You take out insurance cover to cover against an unexpected loss and if your property is damaged in some way you might decide to make a claim to cover the cost of repairs.
The big problem is that if the damage is caused by a scenario that is not covered by your insurer or your DIY disaster means you fall foul of their rules, your claim could be denied and you will be left to pick up the bill.
Here is an overview of some of the circumstances that could cause an insurance claim to be denied, including some common mishaps that could leave you out of pocket, why you need to take building codes seriously, plus a reminder about a risk to your personal safety.
Check your coverage
Although you can’t say for sure that your insurer is going to say no to a claim for damage to your property because of a DIY faux-pas that needs putting right, the type of cover you have will definitely be an influential factor.
If you haven’t paid for full accidental damage cover there is a high chance that the insurer will take the view that you are at fault and will be unlikely to consider your request for financial assistance.
Using the right tools for the job, like these, will help improve your odds of doing the job properly in the first place but you also need to have a more comprehensive level of insurance if you want a better chance of getting your insurers help to put things right.
Staying on the right side of codes and laws
If you are carrying out certain repairs or renovations to your property, especially if you are working with electrics and plumbing, it is likely that you might need to get a permit for the work being done.
Permits and local safety laws are designed to protect the homeowner and whoever uses the property from harm by having minimum standards and requirements that need to be met when the work is carried out.

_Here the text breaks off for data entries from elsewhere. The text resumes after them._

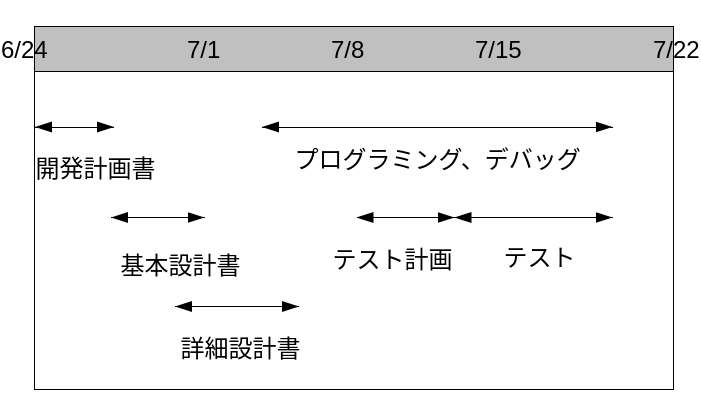
<!DOCTYPE html>
<html lang="ja">
<head>
<meta charset="utf-8">
<title>開発スケジュール</title>
<style>
:root {
  --paper: #fff;
  --ink: #000;
  --header: #c0c0c0;
}
* { box-sizing: border-box; margin: 0; padding: 0; }
html, body { width: 701px; height: 417px; overflow: hidden; background: var(--paper); }
.schedule {
  position: relative;
  width: 701px;
  height: 417px;
  overflow: hidden;
  color: var(--ink);
  font: 24px/24px "Noto Sans CJK JP", sans-serif;
  white-space: nowrap;
}
.chart { position: absolute; inset: 0; width: 701px; height: 417px; }
.header-band { fill: var(--header); }
.frame { fill: none; stroke: var(--ink); }
.header-rule { stroke: var(--ink); }
.span {
  stroke: var(--ink);
  shape-rendering: crispEdges;
  marker-start: url(#arrowhead);
  marker-end: url(#arrowhead);
}
.arrow { fill: var(--ink); shape-rendering: auto; }
.dates, .tasks { list-style: none; }
.dates li {
  position: absolute;
  top: 27px;
  left: var(--x);
  height: 45px;
  font-family: "Liberation Sans", sans-serif;
  line-height: 45px;
}
.tasks li { position: absolute; left: var(--x); top: var(--y); }
</style>
</head>
<body>
<main class="schedule">
  <svg class="chart" viewBox="0 0 701 417" aria-hidden="true">
    <defs>
      <marker id="arrowhead" markerUnits="userSpaceOnUse" markerWidth="17" markerHeight="12" refX="17" refY="6" orient="auto-start-reverse">
        <polygon class="arrow" points="0,0.5 17,6 0,11.5"/>
      </marker>
    </defs>
    <rect class="header-band" x="34.5" y="26.5" width="639" height="45"/>
    <rect class="frame" x="34.5" y="26.5" width="639" height="363"/>
    <line class="header-rule" x1="34.5" y1="71.5" x2="673.5" y2="71.5"/>
    <line class="span" x1="35" y1="127" x2="114" y2="127"/>
    <line class="span" x1="262" y1="127" x2="612.5" y2="127"/>
    <line class="span" x1="111" y1="217.5" x2="204.5" y2="217.5"/>
    <line class="span" x1="356.5" y1="217.5" x2="454.5" y2="217.5"/>
    <line class="span" x1="454.5" y1="217.5" x2="612.5" y2="217.5"/>
    <line class="span" x1="175" y1="306.5" x2="299" y2="306.5"/>
  </svg>
  <ol class="dates">
    <li style="--x:1px">6/24</li>
    <li style="--x:187px">7/1</li>
    <li style="--x:331px">7/8</li>
    <li style="--x:475px">7/15</li>
    <li style="--x:653px">7/22</li>
  </ol>
  <ul class="tasks">
    <li style="--x:35.5px;--y:155px">開発計画書</li>
    <li style="--x:294.5px;--y:146px">プログラミング、デバッグ</li>
    <li style="--x:120.5px;--y:252px">基本設計書</li>
    <li style="--x:332.5px;--y:246px">テスト計画</li>
    <li style="--x:503.5px;--y:244px">テスト</li>
    <li style="--x:180.5px;--y:335px">詳細設計書</li>
  </ul>
</main>
</body>
</html>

If you decide to do this type of work yourself you will not only be putting yourself and others at risk if the electrical or plumbing is not up to standard, you are also likely to be facing a hefty repair bill on your own if something subsequently goes wrong.
If your insurer discovers that an installation or repair doesn’t have a permit or hasn’t be carried out by an approved qualified contractor, they are very likely to dismiss your claim in a heartbeat.
Any home improvement project or DIY repair comes with a risk attached if you are not qualified to do the work, and another issue that is also worth pointing out is that if you don’t have the right protective gear and safety training, you could be putting yourself at risk of injury.
A DIY disaster can cause you a lot of problems and if you cut corners or don’t play by the rules, you might find that your insurer won’t offer the level of financial support you hoped for when making a claim.